*Goal of the exercise*. Lines of the data that contain the word "fillStyle" are the ones to copy.

[Stored data entries]
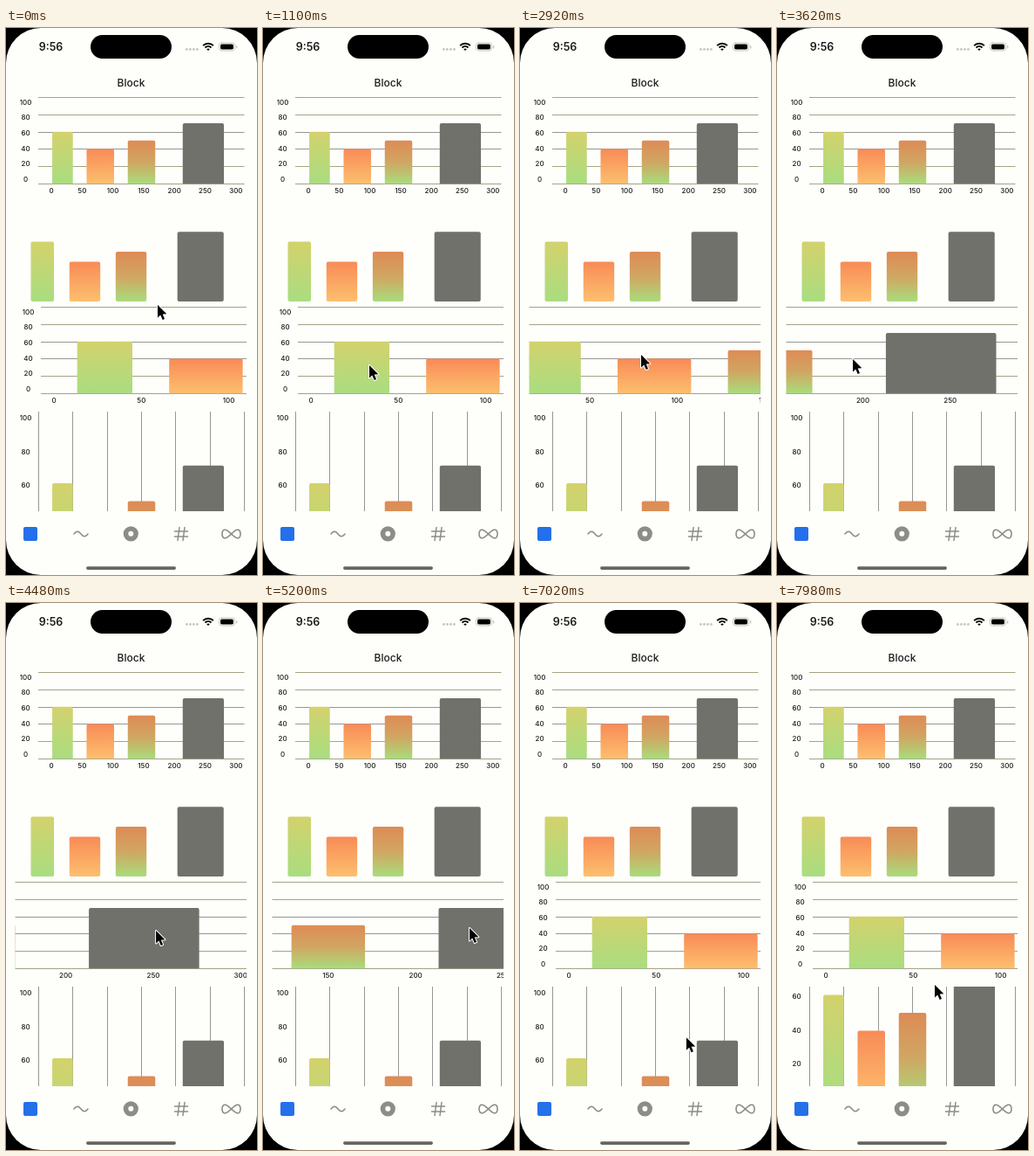
Write an HTML page with a canvas that moves like this. It is 288 px wide and 626 px high and loops after 8000 ms.

```html
<!DOCTYPE html>
<html lang="en">
<head>
<meta charset="utf-8">
<title>Block</title>
<style>
html, body { margin: 0; width: 100%; height: 100%; overflow: hidden; background: #000; }
canvas { display: block; width: 288px; height: 626px; }
</style>
</head>
<body>
<canvas id="stage"></canvas>
<script>
const W = 288, H = 626, LOOP = 8000;
const canvas = document.getElementById('stage');
const ctx = canvas.getContext('2d');
const ratio = window.devicePixelRatio || 1;
canvas.width = W * ratio;
canvas.height = H * ratio;

const PAPER = '#fefefb', INK = '#1c1c1c', ICON = '#8c8c88', FAINT = '#c4c4c0';
const RULE = '#a5a387', GREY_RULE = '#969694';

// Chart data: start and size on a 0-300 axis, value on a 0-100 axis
const BARS = [
  { at: 20, size: 30, value: 60, colors: ['#d3d26c', '#a9dd80'] },
  { at: 70, size: 40, value: 40, colors: ['#f88b57', '#fdbf6e'] },
  { at: 130, size: 40, value: 50, colors: ['#de8b55', '#d0a662', '#a9dc7c'] },
  { at: 210, size: 60, value: 70, colors: ['#71716c', '#71716c'] },
];

// Pointer stops: time, x, y
const STOPS = [[0, 174, 317], [1100, 122, 386], [2500, 213, 374], [2920, 139, 374],
  [3620, 87, 379], [5200, 237, 372], [6180, 207, 444], [7500, 184, 520], [7980, 181, 437]];

function ease(t, from, to) {
  const u = Math.min(1, Math.max(0, (t - from) / (to - from)));
  return u * u * (3 - 2 * u);
}

const scrollX = t => -398 * ease(t, 2550, 3884) + 399 * ease(t, 4215, 6968);
const scrollY = t => -72.5 * ease(t, 7540, 7980);

function pointerAt(t) {
  const i = Math.max(1, STOPS.findIndex(s => s[0] > t));
  const [a, b] = t >= STOPS.at(-1)[0] ? STOPS.slice(-2) : [STOPS[i - 1], STOPS[i]];
  const u = ease(t, a[0], b[0]);
  return [a[1] + (b[1] - a[1]) * u, a[2] + (b[2] - a[2]) * u];
}

function text(str, x, y, size = 8, weight = 500) {
  ctx.font = `${weight} ${size}px Inter, "Liberation Sans", sans-serif`;
  ctx.textAlign = 'center';
  ctx.fillStyle = INK;
  ctx.fillText(str, x, y + size * 0.36);
}

function box(x, y, w, h, r, color) {
  ctx.fillStyle = color;
  ctx.beginPath();
  ctx.roundRect(x, y, w, h, r);
  ctx.fill();
}

function stroke(color, width, path) {
  ctx.strokeStyle = color;
  ctx.lineWidth = width;
  ctx.lineCap = ctx.lineJoin = 'round';
  ctx.beginPath();
  path();
  ctx.stroke();
}

function clipped(x, y, w, h, draw) {
  ctx.save();
  ctx.beginPath();
  ctx.rect(x, y, w, h);
  ctx.clip();
  draw();
  ctx.restore();
}

function bars(x, scaleX, base, scaleY, radius = [2, 2, 0, 0]) {
  for (const { at, size, value, colors } of BARS) {
    const top = base - value * scaleY;
    const fill = ctx.createLinearGradient(0, top, 0, base);
    colors.forEach((c, i) => fill.addColorStop(i / (colors.length - 1), c));
    box(x + at * scaleX, top, size * scaleX, value * scaleY, radius, fill);
  }
}

function rules(x, top, right) {
  for (let i = 0; i < 6; i++) {
    ctx.fillStyle = i === 2 || i === 3 ? GREY_RULE : RULE;
    ctx.fillRect(x, Math.round(top + i * 19.8), right - x, 1);
  }
}

function yLabels(x, top, step) {
  for (let i = 0; i < 6; i++) text(100 - i * 20, x, top + i * step);
}

function xLabels(x, y, step) {
  for (let i = 0; i < 7; i++) text(i * 50, x + i * step, y);
}

function topChart() {
  rules(37, 79, 273.5);
  yLabels(22.5, 85, 17.6);
  xLabels(52, 186, 35.3);
  bars(37.3, 0.788, 178.2, 0.99);
}

function wideChart(dx) {
  clipped(10.5, 315, 265.5, 117, () => {
    rules(Math.max(10, 40 + dx), 319, 276);
    yLabels(25.5 + dx, 325, 17.6);
    xLabels(55 + dx, 426, 100.3);
    bars(39.5 + dx, 2.11, 418.2, 0.99);
  });
}

function tallChart(dy) {
  clipped(10, 439, 266, 114, () => {
    ctx.fillStyle = GREY_RULE;
    for (let i = 0; i < 7; i++) ctx.fillRect(Math.floor(37.3 + i * 39.4), 439, 1, 114);
    yLabels(22.5, 446.5 + dy, 38.3);
    bars(37.3, 0.788, 643.5 + dy, 2.04);
  });
}

function statusBar() {
  text('9:56', 51.5, 21.5, 12.5, 600);
  box(97, 8, 93, 27, 13.5, '#000');
  for (let i = 0; i < 4; i++) box(206 + i * 4, 23, 2.8, 2.8, 1.4, FAINT);
  ctx.strokeStyle = '#000';
  ctx.lineWidth = 2;
  ctx.lineCap = 'butt';
  for (const r of [1.5, 4.9, 8.3]) {
    ctx.beginPath();
    ctx.arc(232, 26, r, -Math.PI * 0.75, -Math.PI * 0.25);
    ctx.stroke();
  }
  stroke(FAINT, 1, () => ctx.roundRect(244.5, 17, 18, 9, 3));
  box(246, 18.5, 15, 6, 1.8, '#000');
  box(264, 20, 1.3, 3.4, 0.6, FAINT);
}

function tabBar() {
  box(20, 571, 16, 16, 2, '#2470ea');
  stroke(ICON, 1.6, () => {
    for (let x = -8; x <= 8; x++) ctx.lineTo(86 + x, 579 - 2.8 * Math.sin(-x * Math.PI / 8));
  });
  box(134.7, 570.2, 17.2, 17.2, 8.6, ICON);
  box(140.3, 575.8, 6, 6, 3, PAPER);
  stroke(ICON, 1.5, () => {
    for (const d of [-3, 3]) {
      ctx.moveTo(193.5, 579 + d);
      ctx.lineTo(208.5, 579 + d);
      ctx.moveTo(202 + d, 571.5);
      ctx.lineTo(200 + d, 586.5);
    }
  });
  stroke(ICON, 1.6, () => {
    for (let a = 0; a <= 6.3; a += 0.1) {
      ctx.lineTo(258.5 + 10.5 * Math.cos(a), 579 + 4.8 * Math.sin(2 * a));
    }
  });
  box(92, 616.3, 103, 3.6, 1.8, '#66665c');
}

function pointer([x, y]) {
  const arrow = new Path2D('M0 0V14.5L3.3 11.5L5.7 17L8 16L5.7 10.6L10.3 10.3Z');
  ctx.translate(x, y);
  ctx.strokeStyle = '#fff';
  ctx.lineWidth = 2;
  ctx.stroke(arrow);
  ctx.fillStyle = '#000';
  ctx.fill(arrow);
}

function draw(t) {
  ctx.setTransform(ratio, 0, 0, ratio, 0, 0);
  ctx.fillStyle = '#000';
  ctx.fillRect(0, 0, W, H);
  box(0, 0, W, H, 40, PAPER);
  statusBar();
  text('Block', 143.5, 62.5, 12);
  topChart();
  bars(10.8, 0.885, 313, 1.14, 2);
  wideChart(scrollX(t));
  tallChart(scrollY(t));
  tabBar();
  pointer(pointerAt(t));
}

function tick() {
  draw(performance.now() % LOOP);
  requestAnimationFrame(tick);
}
tick();
</script>
</body>
</html>
```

*Expected output*.
  ctx.fillStyle = INK;
  ctx.fillStyle = color;
    ctx.fillStyle = i === 2 || i === 3 ? GREY_RULE : RULE;
    ctx.fillStyle = GREY_RULE;
  ctx.fillStyle = '#000';
  ctx.fillStyle = '#000';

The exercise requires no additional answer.